The captain informed him he would be receiving the Silver Star the following day. Brother Martin said there had been so much fighting and so many battles that he had forgotten his accomplishments from previous months.
The troop’s destination was the Pasig River. A few miles from the river, the unit was hit with an artillery shell. Several men were killed and many were wounded. The explosion was so close to Brother Martin that he says it felt like someone had picked him up and then slammed him down on the ground. It reminded him of his old wrestling days. He thinks he was in a slight state of shock as he looked around and saw some dead and other bodies bloody from their wounds. He was fortunate to only have a few scratches.
During our interview at the abbey, he spoke of receiving the Silver Star for his bravery in action. He said months had passed since he had taken over the BAR on Negros Island. One particular day, his captain told him, “You better dress up tomorrow,” and his response was “Why?” The captain informed him he would be receiving the Silver Star the following day. Brother Martin said there had been so much fighting and so many battles that he had forgotten his accomplishments from previous months.
The American troops continued fighting throughout the Philippines. He says at times the Japanese had hidden their artillery in caves which kept them safe from American artillery. At one point, Brother Martin’s unit came upon a celebration in a small Filipino province that made him remember Logan Heights. The Latino community there celebrated May devotions by having a procession including young girls bringing flowers to the Blessed Mother. His mind went back to his beloved church Our Lady of Guadalupe and the many processions he had witnessed there.

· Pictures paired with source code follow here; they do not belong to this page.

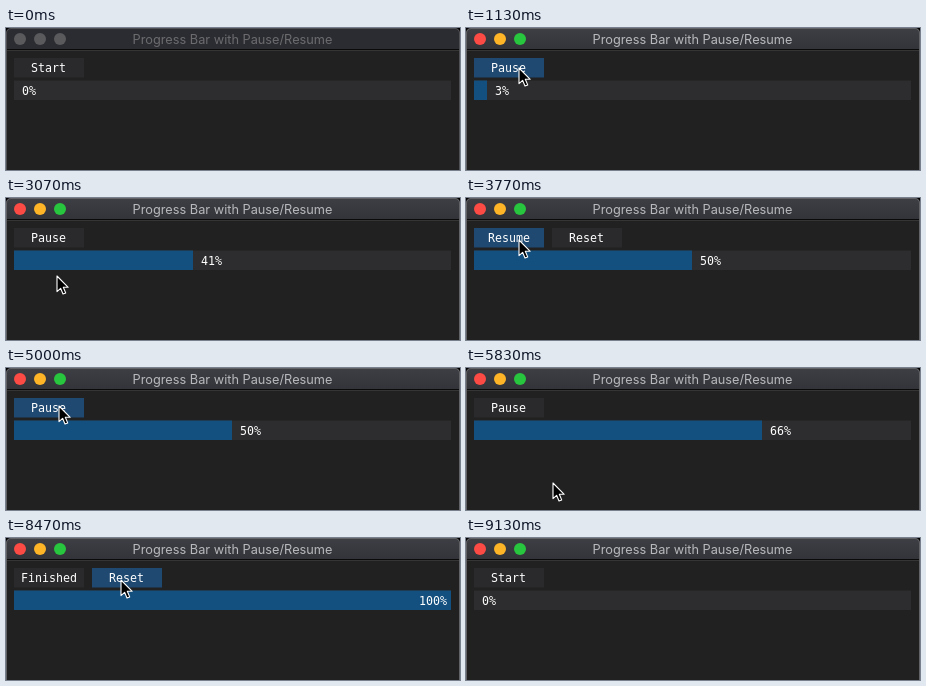
An HTML page for the animation above (9260 ms loop, 454 by 142 pixels).

```html
<!DOCTYPE html>
<html lang="en">
<head>
<meta charset="utf-8">
<title>Progress Bar with Pause/Resume</title>
<style>
  html, body { margin: 0; width: 100%; height: 100%; overflow: hidden; background: #000; }
  svg { display: block; width: 454px; height: 142px; }
  .ui { font: 11.63px "DejaVu Sans Mono", monospace; fill: #fff; white-space: pre; }
  .title { font: 12.75px Inter, sans-serif; text-anchor: middle; }
</style>
</head>
<body>
<svg viewBox="0 0 454 142">
  <defs>
    <linearGradient id="chrome" x2="0" y2="1">
      <stop stop-color="#3e3f44"/>
      <stop offset="1" stop-color="#333439"/>
    </linearGradient>
    <clipPath id="frame"><rect width="454" height="160" rx="5"/></clipPath>
  </defs>
  <g clip-path="url(#frame)">
    <rect width="454" height="142" fill="#212121"/>
    <rect id="bar" width="454" height="21"/>
    <rect y="21" width="454" height="1" fill="#0a0a0a"/>
    <rect y="22" width="454" height="1" fill="#353535"/>
  </g>
  <rect id="edge" x=".5" y=".5" width="453" height="160" rx="4.5" fill="none"/>
  <circle class="light" cx="14" cy="11" r="6"/>
  <circle class="light" cx="34" cy="11" r="6"/>
  <circle class="light" cx="54" cy="11" r="6"/>
  <text id="title" class="title" x="226.5" y="16">Progress Bar with Pause/Resume</text>

  <rect id="main" x="8" y="30" width="70" height="19.5"/>
  <text id="label" class="ui" y="44"></text>
  <g id="reset">
    <rect id="resetBox" x="86" y="30" width="70" height="19.5"/>
    <text class="ui" x="103" y="44">Reset</text>
  </g>

  <rect x="8" y="52.5" width="437" height="19.5" fill="#2d2d2f"/>
  <rect id="fill" x="8" y="52.5" height="19.5" fill="#14507f"/>
  <text id="percent" class="ui" y="67"></text>

  <path id="cursor" d="M0 0V15.6L3.6 12.3L6 18L8.7 16.9L6.3 11.3H11.2Z"
        fill="#000" stroke="#fff" stroke-width="1.1" stroke-linejoin="round"/>
</svg>
<script>
const LOOP = 9260;
const ACTIVATE = 760, START = 965, PAUSE = 3530, RESUME = 4970, DONE = 7700, RESET = 8520;
const FACE = '#2a2a2d', HOVER = '#1f4970';
const LIGHTS = ['#fc4b44', '#fdb427', '#28c63e'];

// Pointer stops: time, x, y
const STOPS = [
  [370, -14, 36], [720, 53, 40], [1300, 53, 40], [1900, 97, 112],
  [2720, 97, 112], [3080, 51, 78], [3270, 53, 42], [3790, 53, 42],
  [4000, 68, 94], [4270, 68, 94], [4700, 53, 38], [5200, 53, 38],
  [5740, 87, 115], [8000, 87, 115], [8380, 115, 42], [8590, 115, 42],
  [8900, 98, 101], [8930, 98, 101], [9130, -14, 77]
];

const el = id => document.getElementById(id);
const set = (node, attrs) => {
  for (const key in attrs) node.setAttribute(key, attrs[key]);
};
const ease = k => k * k * (3 - 2 * k);

function pointer(t) {
  const i = STOPS.findIndex(s => s[0] > t);
  if (i < 0) return STOPS[STOPS.length - 1].slice(1);
  if (i === 0) return STOPS[0].slice(1);
  const [t0, x0, y0] = STOPS[i - 1], [t1, x1, y1] = STOPS[i];
  const k = ease((t - t0) / (t1 - t0));
  return [x0 + (x1 - x0) * k, y0 + (y1 - y0) * k];
}

function progress(t) {
  if (t < START || t >= RESET) return 0;
  if (t < RESUME) return Math.min(50, Math.floor((t - START) / 51));
  return Math.min(100, 50 + Math.max(0, Math.floor((t - 4980) / 52.4)));
}

function caption(t) {
  if (t < START || t >= RESET) return 'Start';
  if (t >= DONE) return 'Finished';
  return t >= PAUSE && t < RESUME ? 'Resume' : 'Pause';
}

function draw(t) {
  const active = t >= ACTIVATE;
  set(el('bar'), { fill: active ? 'url(#chrome)' : '#2b2c31' });
  set(el('edge'), { stroke: active ? '#626367' : '#505155' });
  set(el('title'), { fill: active ? '#b8b9bc' : '#6c6c6f' });
  document.querySelectorAll('.light').forEach((c, i) =>
    set(c, { fill: active ? LIGHTS[i] : '#5a5a5d' }));

  const [x, y] = pointer(t).map(Math.round);
  set(el('cursor'), { transform: `translate(${x} ${y})` });
  const over = left => active && x >= left && x < left + 70 && y >= 30 && y < 49;

  const text = caption(t);
  el('label').textContent = text;
  set(el('label'), { x: Math.floor(43 - text.length * 3.5) });
  set(el('main'), { fill: over(8) && text !== 'Finished' ? HOVER : FACE });

  const canReset = text === 'Resume' || text === 'Finished';
  set(el('reset'), { visibility: canReset ? 'visible' : 'hidden' });
  set(el('resetBox'), { fill: over(86) ? HOVER : FACE });

  const p = progress(t), width = 4.37 * p, note = p + '%';
  set(el('fill'), { width: Math.floor(width) });
  el('percent').textContent = note;
  set(el('percent'), { x: Math.min(Math.floor(16 + width), 441 - note.length * 7) });
}

const begin = performance.now();
function tick() {
  draw((performance.now() - begin) % LOOP);
  requestAnimationFrame(tick);
}
tick();
</script>
</body>
</html>
```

The division settled down in the town of Lucena, where they trained for an invasion of Japan. They prepared for what they believed would be the final battle of the Pacific war. Brother Martin was scheduled to be on the first wave carrying a flamethrower. Morale was low as they hoped for the best and feared the worst.
Brother Martin says that after seeing the innocent faces of the Japanese children, he knew he hated war. Like most Americans, he believed World War II was the war to end all wars.
Then, on August 15, 1945, he heard on the radio that the Japanese had surrendered. Brother Martin describes this as the happiest day of his life. Soon after, he was sent to Japan. The morning that General MacArthur was aboard the U.S.S. Missouri receiving the signed surrender papers, Brother Martin was present. There was an air show, and he says that even today he gets goose pimples remembering the many planes that he saw in the air.
When they unloaded in Yokohama, the American troops marched to the U.S. Embassy. On their march they saw Japanese soldiers lining both sides of the street. The soldiers carried swords and stood at parade rest, their eyes cast downward. He describes it as an awful moment filled with sorrow and joy. The sorrow came from the Japanese for their loss and the joy came from the Americans for their victory. Brother Martin says that after seeing the innocent faces of the Japanese children, he knew he hated war. Like most Americans, he believed World War II was the war to end all wars. Today he speaks of the sadness he feels when he sees all the fighting and wars all over the world.
After remaining in Japan for a month, he was fortunate enough to be part of the first group from the division to return home. Friends that had shared foxholes, meals, and victories with him were now going their separate ways. He and Fred Simons said goodbye in San Francisco. Neither of them knew it would be more than fifty years before they saw each other again. In 1998, Mr. Simon and his wife came to the abbey to celebrate its 50th anniversary.
Editor note: Tomorrow, Part 3 of Brother Martin’s Journey: After the War, the War Within